I wrote a chapter in An Altar in the World on getting lost - on not going where you meant to, or leaving the beaten path. Even in the Gospels, there is a particular word for particular people. It is not often the same word to every person. To some, the word is "Get up and walk," and to some it is, "Go into your room and pray." The word to me on the fire escape [in the memoir An Altar in the World] was "Do anything that pleases you, and belong to me." That was the word just to me. There is alarming human freedom in that - alarming!
"Do anything that pleases you, and belong to me."
I really don't mean to be harsh about this, but Taylor's claim that God gave her permission to do anything that pleases her brings to mind a quote attributed to Susan B. Anthony: "I distrust those people who know so well what God wants them to do, because I notice it always coincides with their own desires." What's fascinating about this particular claim to private revelation is that it makes no bones about it: God's will and what pleases Taylor are one and the same. Alarming freedom, indeed!
Later in the interview, Taylor offers reasons why she has reconsidered the biblical narrative of salvation history:

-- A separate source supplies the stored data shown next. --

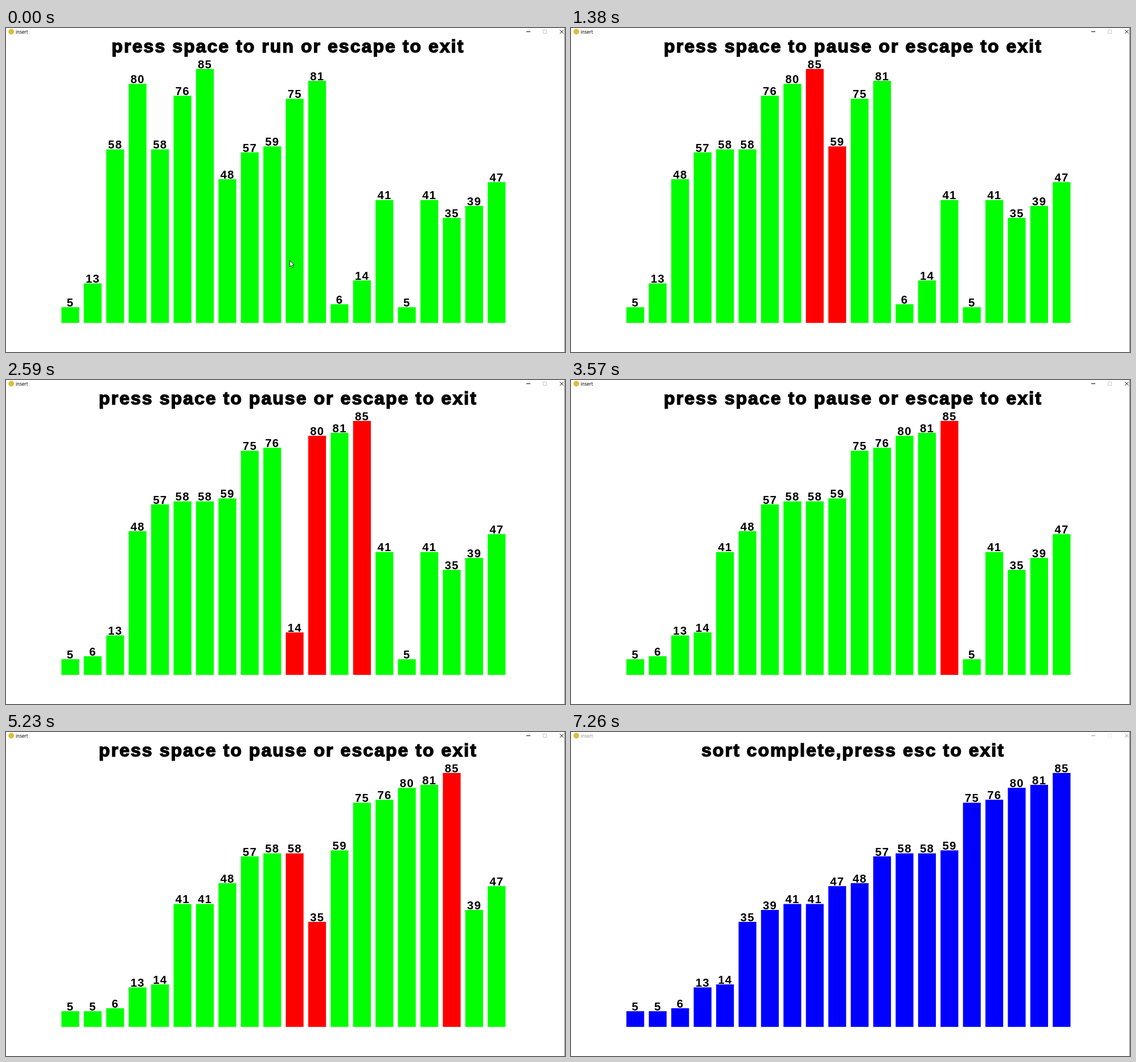
Recreate the animation shown at these times as an HTML page. Size 982 by 570 pixels, loop 7300 ms.

```html
<!DOCTYPE html>
<html lang="en">
<head>
<meta charset="utf-8">
<title>insert</title>
<style>
  html, body { margin: 0; width: 100%; height: 100%; overflow: hidden; background: #fff; }
  svg { display: block; width: 982px; height: 570px; }
  text { white-space: pre; }
  #headline {
    font: bold 32px "Liberation Sans", Arial, sans-serif;
    letter-spacing: 2.05px; text-anchor: middle;
    stroke: #000; stroke-width: 1.5px;
  }
  #bars text {
    font: bold 20.3px "Liberation Sans", Arial, sans-serif;
    letter-spacing: 1.3px; text-anchor: middle;
  }
  #caption { font: 8px "Noto Sans", "Open Sans", sans-serif; }
</style>
</head>
<body>
<svg viewBox="0 0 982 570">
  <rect width="982" height="570" fill="#fff"/>
  <circle cx="9.3" cy="6.5" r="5" fill="#dcbc3c"/>
  <g id="chrome" fill="none" stroke="#000">
    <text id="caption" x="17" y="9.7" fill="#000" stroke="none">insert</text>
    <path d="M914 6.5h7M973 3.3l6.4 6.4M979.4 3.3l-6.4 6.4"/>
    <rect x="943.5" y="3.5" width="6" height="6" stroke="#ccc"/>
  </g>
  <path d="M981.5 0V570" stroke="#808080"/>
  <text id="headline" x="495.5" y="42.6"></text>
  <g id="bars"></g>
  <path id="cursor" d="M.5 .5V11.6L3 9.2L4.8 13.1L6.6 12.3L4.9 8.5H8Z" fill="#fff" stroke="#000" stroke-width=".8"/>
</svg>
<script>
const LOOP = 7300, START = 530, FIRST_STATE = 451.4, STATE_MS = 17.545;
const GREEN = '#00ff00', RED = '#ff0000', BLUE = '#0000ff';
const values = [5, 13, 58, 80, 58, 76, 85, 48, 57, 59, 75, 81, 6, 14, 41, 5, 41, 35, 39, 47];
const $ = id => document.getElementById(id);

// Every drawn state of the insertion sort: slot values and highlighted slots.
function sortStates(list) {
  const a = [...list], states = [];
  const show = (...red) => states.push({ order: [...a], red });
  for (let i = 1; i < a.length; i++) {
    let j = i;
    while (j > 0 && a[j - 1] > a[j]) {
      show(j - 1, j, i);
      [a[j - 1], a[j]] = [a[j], a[j - 1]];
      show(j - 1, j, i);
      show(j - 1, i);
      j--;
    }
    if (j > 0) show(j - 1, j, i);
    show(i);
  }
  return states;
}

const states = sortStates(values);
const sorted = [...values].sort((p, q) => p - q);

function add(tag, attrs) {
  const el = document.createElementNS('http://www.w3.org/2000/svg', tag);
  for (const key in attrs) el.setAttribute(key, attrs[key]);
  return $('bars').appendChild(el);
}

const slots = values.map((_, i) => {
  const x = 97.3 + 39.42 * i;
  return { bar: add('rect', { x, width: 31.2 }), label: add('text', { x: x + 15.8 }) };
});

function drawBars(order, colorOf) {
  slots.forEach(({ bar, label }, i) => {
    const top = 517.4 - 5.24 * order[i];
    bar.setAttribute('y', top);
    bar.setAttribute('height', 518.8 - top);
    bar.setAttribute('fill', colorOf(i));
    label.setAttribute('y', top - 1.2);
    label.textContent = order[i];
  });
}

// Screen refresh: 40 ms ticks, with one 50 ms tick in every 770 ms.
function tick(t) {
  if (t < START) return t;
  const r = (t - START) % 770;
  if (r < 560) return t - r % 40;
  return r < 570 ? t - r + 520 : t - (r - 10) % 40;
}

function render(time) {
  const t = tick(time);
  const n = Math.floor((t - FIRST_STATE) / STATE_MS);
  const done = n >= states.length;

  if (done) drawBars(sorted, () => BLUE);
  else if (t < START) drawBars(values, () => GREEN);
  else drawBars(states[n].order, i => states[n].red.includes(i) ? RED : GREEN);

  $('headline').textContent = done ? 'sort complete,press esc to exit'
    : `press space to ${t < 320 ? 'run' : 'pause'} or escape to exit`;

  const p = Math.max(0, (t - 860) / 400);
  $('cursor').setAttribute('transform', `translate(${498 + 334 * p} ${408.5 + 137 * p})`);
  $('cursor').setAttribute('visibility', t < 1340 ? 'visible' : 'hidden');
  $('chrome').setAttribute('opacity', time < 7220 ? 1 : time < 7260 ? 0.7 : 0.42);
}

function loop() {
  render(performance.now() % LOOP);
  requestAnimationFrame(loop);
}
loop();
</script>
</body>
</html>
```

I am Christian enough to think there is still a narrative. My narrative is probably not creation, fall, and redemption. It is definitely a narrative of genesis, flood, new life, and resurrection. ... I have spent enough time in other protestant traditions to grow up thinking there was something essentially, originally wrong with me. I know that I am essentially liable to do the wrong thing, but I don't think that's because there is something originally wrong with me. I think I was made in the image of God. There has to be another way to theologize about why I do the things I do, and why people do the things we do. I no longer accept some of the early explanations for that. I do not read "fall" in Genesis history. I can't see it. The words are not there. The snake is a snake. It is not the devil. Sin isn't anywhere in the chapter, so that's a later reading of a primary text.
I read that narrative more like a Jew, who would read the story of Mount Sinai as more a story of collective, communal sin, when you have been given a living God and you choose an idol instead. Every best seller on the self-help and religion shelf is about knowing the difference between good and evil. If that is a sin, Christians sure are all over it.

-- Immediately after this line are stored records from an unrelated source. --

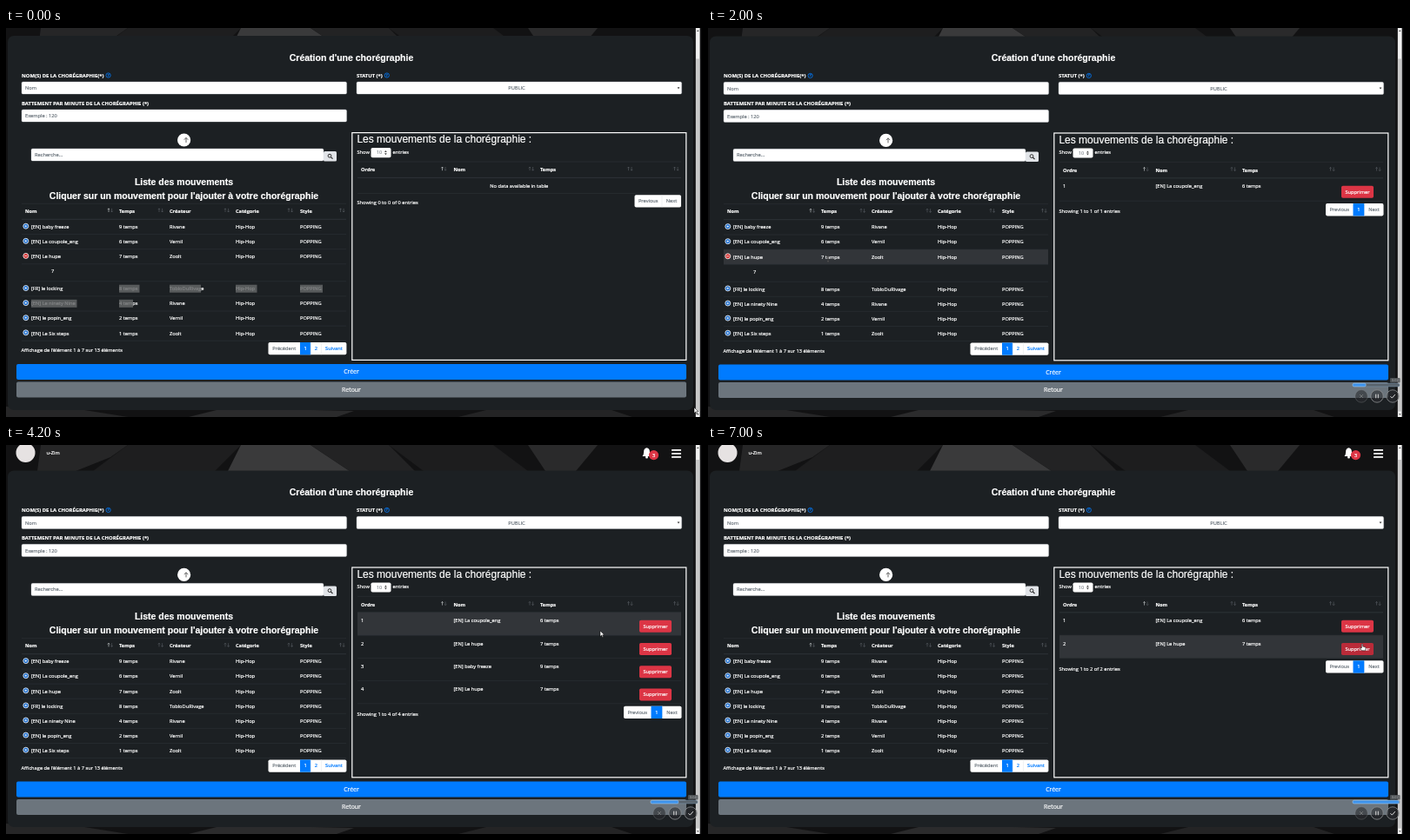
Write an HTML page that moves like this. It is 800 by 448 pixels and loops after 7.1 s.

```html
<!DOCTYPE html>
<html lang="fr">
<head>
<meta charset="utf-8">
<title>Création d'une chorégraphie</title>
<style>
html, body { margin: 0; width: 100%; height: 100%; overflow: hidden; background: #0b0b0c; }
svg { display: block; width: 800px; height: 448px; font-family: "Open Sans", "Noto Sans", sans-serif; }
text { stroke-width: .2px; }
.h { font-family: "Liberation Sans", Arial, sans-serif; }
</style>
</head>
<body>
<svg id="stage" viewBox="0 0 800 448"></svg>
<script>
const LOOP = 7100, STEP = 100;
const WHITE = '#fff', MUTED = '#6c757d', BLUE = '#007bff', RED = '#dc3545';
const CARD = '#1c2023', LINE = '#2d3237', HOVER = '#323539';
const stage = document.getElementById('stage');

const moves = [
  ['[EN] baby freeze', 9, 'Rivane'],
  ['[EN] La coupole_eng', 6, 'Vernil'],
  ['[EN] Le hupe', 7, 'Zoolt'],
  ['[FR] le locking', 8, 'TobloDuRivage'],
  ['[EN] Le ninety Nine', 4, 'Rivane'],
  ['[EN] le popin_eng', 2, 'Vernil'],
  ['[EN] Le Six steps', 1, 'Zoolt']
];
const FREEZE = 0, COUPOLE = 1, HUPE = 2;

// Moments of the clicks
const AT = { widget: 200, add1: 1700, add2: 2200, add3: 2700, fold: 3400, add4: 3800,
             grab: 5000, drop: 5700, del1: 6200, del2: 6600 };

// Pointer tip: time, x, y
const path = [
  [0, 791, 437], [100, 789, 437], [800, 695, 409], [1600, 140, 247], [1700, 140, 248],
  [2000, 138, 266], [2200, 136, 264], [2500, 100, 232], [2700, 88, 230], [3100, 30, 269.5],
  [3400, 22, 263], [3700, 60, 283], [3800, 62, 283], [4200, 683, 214], [4800, 620, 207],
  [5000, 539, 273], [5600, 539, 244], [5800, 560, 246], [6200, 746, 259], [6600, 747, 259],
  [7000, 752, 229]
];
// Pointer shape from each time on
const shapes = [[0, 'arrow'], [600, 'hand'], [1400, 'beam'], [2900, 'hand'], [3500, 'beam'],
                [3900, 'arrow'], [4900, 'beam'], [5800, 'arrow'], [6000, 'hand']];

function pointer(t) {
  let i = 0;
  while (i < path.length - 2 && t >= path[i + 1][0]) i++;
  const [t0, x0, y0] = path[i], [t1, x1, y1] = path[i + 1];
  const k = Math.min(1, (t - t0) / (t1 - t0)), s = k * k * (3 - 2 * k);
  const kind = shapes.filter(p => p[0] <= t).pop()[1];
  return { x: x0 + (x1 - x0) * s, y: y0 + (y1 - y0) * s, kind };
}

const rect = (x, y, w, h, fill, r = 0, more = '') =>
  `<rect x="${x}" y="${y}" width="${w}" height="${h}" rx="${r}" fill="${fill}" ${more}/>`;
const circle = (x, y, r, fill, more = '') => `<circle cx="${x}" cy="${y}" r="${r}" fill="${fill}" ${more}/>`;
const stroke = (d, color, w, more = '') =>
  `<path d="${d}" fill="none" stroke="${color}" stroke-width="${w}" ${more}/>`;
const group = (x, y, body, more = '') => `<g transform="translate(${x} ${y})" ${more}>${body}</g>`;
// y is the middle of the capitals
const text = (x, y, s, { size = 5.7, fill = WHITE, bold, mid, head } = {}) =>
  `<text x="${x}" y="${y + size * 0.35}" font-size="${size}" fill="${fill}" stroke="${fill}"` +
  (bold ? ' font-weight="700"' : '') + (mid ? ' text-anchor="middle"' : '') +
  (head ? ' class="h"' : '') + `>${s}</text>`;
const hline = (x0, x1, y, color = LINE, w = 0.6) => stroke(`M${x0} ${y}H${x1}`, color, w);
const field = (x, y, w) => rect(x, y, w, 14.2, WHITE, 1.6, 'stroke="#ced4da" stroke-width=".3"');

function sorter(x, y, active) {
  return stroke(`M${x} ${y + 2}v-4.2m-1.2 1.3l1.2 -1.3l1.2 1.3`, active ? '#d5d8da' : '#5b6167', 0.6) +
         stroke(`M${x + 3.6} ${y - 2.2}v4.2m-1.2 -1.3l1.2 1.3l1.2 -1.3`, '#5b6167', 0.6);
}

function photo() {
  const poly = (pts, fill) => `<polygon points="${pts}" fill="${fill}"/>`;
  return rect(0, 0, 800, 448, '#121213') +
    poly('40,0 140,0 120,14 80,30 36,30', '#262627') +
    poly('140,0 270,0 240,30 100,30', '#1e1e1f') +
    poly('270,0 350,0 395,30 255,30', '#3a3a3b') +
    poly('350,0 440,0 470,30 395,30', '#232324') +
    poly('440,0 560,0 600,30 480,30', '#1d1d1e') +
    poly('600,0 680,0 655,30 620,30', '#2a2a2b') +
    poly('0,436 90,440 140,448 0,448', '#262627') +
    poly('210,448 250,438 400,441 380,448', '#2b2b2c') +
    poly('520,448 560,438 690,438 720,448', '#242425');
}

function navbar() {
  return circle(22.5, -11.5, 11, '#e6e2e2') + text(46.5, -11.5, 'u-Zim') +
    `<path d="M731.5 -7.5q1.6 -1.5 1.6 -5q0 -4 3.4 -4.6q3.4 .6 3.4 4.6q0 3.500 1.6 5z" fill="#fff"/>` +
    circle(736.5, -6.5, 1.5, WHITE) + circle(744.5, -8.8, 5.6, RED) +
    text(744.5, -8.8, '3', { size: 5.6, mid: true }) +
    [-15.4, -11.4, -7.4].map(y => rect(765, y, 11, 1.7, WHITE, 0.5)).join('');
}

function help(x, y) {
  return circle(x, y, 2.6, 'none', `stroke="${BLUE}" stroke-width=".8"`) +
    text(x, y, '?', { size: 4, fill: BLUE, bold: true, mid: true });
}

function form() {
  const label = (x, y, s) => text(x, y, s, { size: 5.87, bold: true });
  const hint = (x, y, s) => text(x, y, s, { fill: MUTED });
  const title = (x, y, s) => text(x, y, s, { size: 10.5, bold: true, mid: true, head: true });
  return title(397, 34, "Création d'une chorégraphie") +
    label(18, 54.5, 'NOM(S) DE LA CHORÉGRAPHIE(*)') + help(117.6, 54.5) +
    field(18, 61.9, 373.6) + hint(22, 69.2, 'Nom') +
    label(403, 54.5, 'STATUT (*)') + help(437.8, 54.5) +
    field(403, 61.9, 373.6) + text(587, 69.2, 'PUBLIC', { fill: MUTED, mid: true }) +
    '<path d="M771.6 68.200h2.800l-1.4 2z" fill="#333"/>' +
    label(18, 86.5, 'BATTEMENT PAR MINUTE DE LA CHORÉGRAPHIE (*)') +
    field(18, 93.9, 373.6) + hint(22, 101.2, 'Exemple : 120') +
    circle(204.6, 129, 7.6, WHITE) + stroke('M207 132v-5.600m-2.200 2.300l2.200 -2.300l2.200 2.300', '#555', 0.9) +
    field(29, 138.9, 336) + hint(33, 146, 'Recherche...') +
    rect(365, 142, 15, 11.5, '#e1e4e8', 1.5) +
    circle(372, 147.2, 1.9, 'none', 'stroke="#222" stroke-width=".9"') +
    stroke('M373.4 148.600l2.100 2.100', '#222', 1.1) +
    title(204.5, 177, 'Liste des mouvements') +
    title(204.5, 193, "Cliquer sur un mouvement pour l'ajouter à votre chorégraphie");
}

function toggle(y, open) {
  return circle(22.8, y - 0.8, 3, open ? '#d33333' : '#0d62c8', 'stroke="#fff" stroke-width=".8"') +
    stroke(`M21.4 ${y - 0.8}h2.8` + (open ? '' : `m-1.4 -1.4v2.8`), WHITE, 0.8);
}

const ROW = 17.1, TOP = 220.5, DETAIL = 20;

function moveList(t, p, dy) {
  const open = t < AT.fold;
  const cols = [[22, 'Nom', 118], [130, 'Temps', 176], [188, 'Créateur', 252], [264, 'Catégorie', 325], [338, 'Style', 384.5]];
  let out = hline(18, 391, 202.3);
  cols.forEach(([x, s, sx], i) => {
    out += text(x, 211, s, { size: 5.6, bold: true }) + sorter(sx, 210, i === 0);
  });
  out += hline(18, 391, TOP - 0.2, LINE, 1);
  moves.forEach(([name, beats, author], i) => {
    const y = TOP + ROW * i + (open && i > HUPE ? DETAIL : 0), mid = y + 8.5, my = p.y - dy;
    if (p.kind !== 'hand' && p.x > 18 && p.x < 391 && my >= y && my < y + ROW) out += rect(18, y, 373, ROW, HOVER);
    out += hline(18, 391, y + ROW) + toggle(mid, open && i === HUPE);
    [name, beats + ' temps', author, 'Hip-Hop', 'POPPING'].forEach((s, c) => {
      out += text(c ? cols[c][0] : 29, mid, s);
    });
  });
  if (open) {
    const y = TOP + ROW * 3;
    out += text(52, y + 8.5, '7') + hline(18, 391, y + DETAIL);
  }
  if (t < AT.add1) {
    const mark = (x, w, y) => rect(x, y - 4.6, w, 9, '#66686a', 0, 'opacity=".82"');
    const y = TOP + ROW * 3 + DETAIL + 8.5;
    out += mark(130, 23.5, y) + mark(188, 36, y) + mark(264, 24.5, y) + mark(338, 26, y) +
      mark(29, 52.5, y + ROW) + mark(130, 16, y + ROW);
  }
  return out;
}

// Cells: [label, width, state]
function pager(x, y, cells) {
  const total = cells.reduce((n, c) => n + c[1], 0);
  let out = rect(x, y, total, 14.3, WHITE, 1.8);
  cells.forEach(([s, w, state], i) => {
    if (state === 'on') out += rect(x, y, w, 14.3, BLUE);
    else if (i) out += stroke(`M${x} ${y}v14.3`, '#dee2e6', 0.5);
    const fill = { on: WHITE, off: MUTED }[state] || BLUE;
    out += text(x + w / 2, y + 7.1, s, { fill, mid: true });
    x += w;
  });
  return out;
}

function chosen(t) {
  const list = [];
  if (t >= AT.add1) list.push(COUPOLE);
  if (t >= AT.add2) list.push(HUPE);
  if (t >= AT.add3 && t < AT.del2) list.push(FREEZE);
  if (t >= AT.add4 && t < AT.del1) list.push(HUPE);
  return list;
}

function pickRow(y, order, id, button) {
  const [name, beats] = moves[id];
  return text(408, y + 9.5, order) + text(514.5, y + 9.5, name) + text(614, y + 9.5, beats + ' temps') +
    rect(728, y + 8.8, 37, 14, button, 1.8) + text(746.5, y + 15.8, 'Supprimer', { mid: true });
}

function picks(t, p, dy, bottom) {
  const list = chosen(t), n = list.length, H = 26.2, top = 172.6, my = p.y - dy;
  const drag = t >= AT.grab && t < AT.drop;
  const swapped = t >= AT.grab && t < AT.del1 && (t >= AT.drop || my < top + 3 * H - 8);
  const order = list.map((_, i) => i + 1);
  if (swapped) {
    [list[2], list[3]] = [list[3], list[2]];
    if (drag) [order[2], order[3]] = [4, 3];
  }
  let out = rect(397.8, 120.6, 384, bottom - 120.6, 'none', 0, 'stroke="#fff" stroke-width="1.2"') +
    text(403.4, 128, 'Les mouvements de la chorégraphie :', { size: 12, head: true }) +
    text(403.5, 143, 'Show') + rect(419.5, 138, 23, 11.2, WHITE, 1.8) +
    text(426, 143.6, '10', { fill: '#8b9197', size: 5.4 }) +
    '<path d="M435 143l1.400 -2l1.400 2zm0 1.200l1.400 2l1.400 -2z" fill="#444"/>' +
    text(444.5, 143, 'entries') + hline(404, 776, 154);
  [[408, 'Ordre', 501.5], [514.5, 'Nom', 602], [614, 'Temps', 715.5], [0, '', 768.5]].forEach(([x, s, sx], i) => {
    out += text(x, 163.2, s, { size: 5.6, bold: true }) + sorter(sx, 162.2, i === 0);
  });
  out += hline(404, 776, top - 0.2, LINE, 1);
  if (!n) out += text(589.8, 181.6, 'No data available in table', { mid: true }) + hline(404, 776, 190.5);

  list.forEach((id, i) => {
    const y = top + H * i, over = !drag && p.x > 404 && p.x < 776 && my >= y && my < y + H;
    const press = over && p.kind === 'hand' && p.x > 728 && p.x < 765;
    if (over) out += rect(404, y, 372, H, HOVER);
    out += pickRow(y, order[i], id, press ? '#b92b39' : RED) + hline(404, 776, y + H);
  });

  const foot = n ? 184.8 + H * n : 201.5;
  out += text(403.5, foot, `Showing ${n ? 1 : 0} to ${n} of ${n} entries`);
  const page = n ? [['1', 13, 'on']] : [];
  out += pager(n ? 710 : 722.5, foot - 9.3, [['Previous', 31.5, 'off'], ...page, ['Next', 22, 'off']]);

  if (drag) {
    const y = top + 3 * H + my - 252;
    out += group(2, y, rect(402, 0, 372, 27.2, '#2b3035', 0, 'opacity=".93" stroke="#3d5266" stroke-width=".7"') +
      hline(402, 774, 27.2, '#888', 0.6) + pickRow(-1.2, 4, HUPE, '#cf3947'), 'opacity=".94"');
  }
  return out;
}

function footer(t, p) {
  const over = y => p.x > 12 && p.x < 782 && p.y >= y && p.y < y + 18.5;
  const bar = (y, s, color, dark) => rect(12, y, 770, 18, over(y) ? dark : color, 2) +
    text(397, y + 9, s, { size: 6.9, mid: true });
  return text(17.5, 371.5, "Affichage de l'élément 1 à 7 sur 13 éléments") +
    pager(301.5, 362, [['Précédent', 36.5, 'off'], ['1', 12.2, 'on'], ['2', 12.2], ['Suivant', 29]]) +
    bar(387, 'Créer', BLUE, '#0069d9') + bar(407.6, 'Retour', MUTED, '#5a6268');
}

function scrollbar(folded) {
  const y = folded ? 17 : 35.5;
  return rect(792.8, 0, 7.2, 448, '#0a0a0b') + rect(792.8, 0, 4.8, 448, '#f1f1f1') +
    rect(793.2, y, 4, 441.5 - y, '#c8c8c8') +
    '<path d="M794 4l1.300 -1.800l1.300 1.800zm0 440.200l1.300 1.800l1.300 -1.800z" fill="#505050"/>';
}

function recorder(t) {
  const ring = (x, o) => circle(x, 424, 7.2, '#2a2c2e', `fill-opacity=".6" stroke="#8b8e90" stroke-width=".9" stroke-opacity="${o}"`);
  return rect(784, 403, 11.5, 5.6, '#54585b', 1, 'opacity=".9"') +
    text(789.8, 405.8, '0:0' + Math.floor(t / 1000), { size: 3.8, fill: '#85898c', mid: true }) +
    rect(741, 409.3, 54, 3.6, '#59636c', 1.6, 'stroke="#7d9ab5" stroke-width=".5"') +
    rect(741, 409.3, 54 * t / LOOP, 3.6, '#3d92ea', 1.6, 'stroke="#a9d0f7" stroke-width=".5"') +
    ring(751, 0.35) + stroke('M749 422l4 4m0 -4l-4 4', '#6f7274', 1) +
    ring(769, 0.9) + stroke('M767.700 421.700v4.600m2.600 -4.600v4.600', '#d8d8d8', 1) +
    ring(787, 0.9) + stroke('M784.400 424.200l1.900 1.900l3.500 -4', '#d8d8d8', 1);
}

function cursor({ x, y, kind }) {
  const solid = d => `<path d="${d}" fill="#fff" stroke="#000" stroke-width=".5" stroke-linejoin="round"/>`;
  const beam = 'M-1.200 -3h2.400m-1.200 0v6m-1.200 0h2.400';
  const art = {
    arrow: solid('M0 0v6.600l1.600 -1.500l1.100 2.500l1 -.5l-1.100 -2.400h2.200z'),
    hand: solid('M-.7 .3q.7 -.8 1.400 0v2.800l2.700 .7q.7 .3 .6 1.200l-.5 2.800h-3.800l-2.300 -3q.3 -.9 1.900 .2z'),
    beam: stroke(beam, '#000', 1.1) + stroke(beam, '#b5b5b5', 0.45)
  };
  return group(x, y, art[kind]);
}

function draw(t) {
  const p = pointer(t), folded = t >= AT.fold;
  const nudge = t < AT.add1 ? 0 : 0.4, dy = nudge + (folded ? 20 : 0);
  stage.innerHTML = photo() + group(0, dy, navbar()) +
    rect(2, 9 + dy, 788, 431 - dy, CARD, 7) +
    group(0, dy, form() + moveList(t, p, dy) + picks(t, p, dy, 382.4 + nudge - dy)) +
    group(0, nudge, footer(t, p)) + scrollbar(folded) +
    (t >= AT.widget ? recorder(t) : '') + cursor(p);
}

const start = performance.now();
let shown = -1;
function tick() {
  const t = Math.floor((performance.now() - start) % LOOP / STEP) * STEP;
  if (t !== shown) draw(shown = t);
  requestAnimationFrame(tick);
}
tick();
</script>
</body>
</html>
```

It strikes me that Taylor's explicit rejection of the Fall "in Genesis history" may be connected with her claim to a private revelation of God's will ("Do anything that pleases you"). For downplaying the Fall makes it easier to find in personal experience a perception of God's unambiguous approval of our wills and affections. To quote from N. T. Wright's Simply Christian: "We have lived for too long in a world, and tragically even in a church ... where the wills and affections of human beings are regarded as sacrosanct as they stand, where God is required to command what we already love and to promise what we already desire."
But perhaps such is the price of "progress" in Christianity.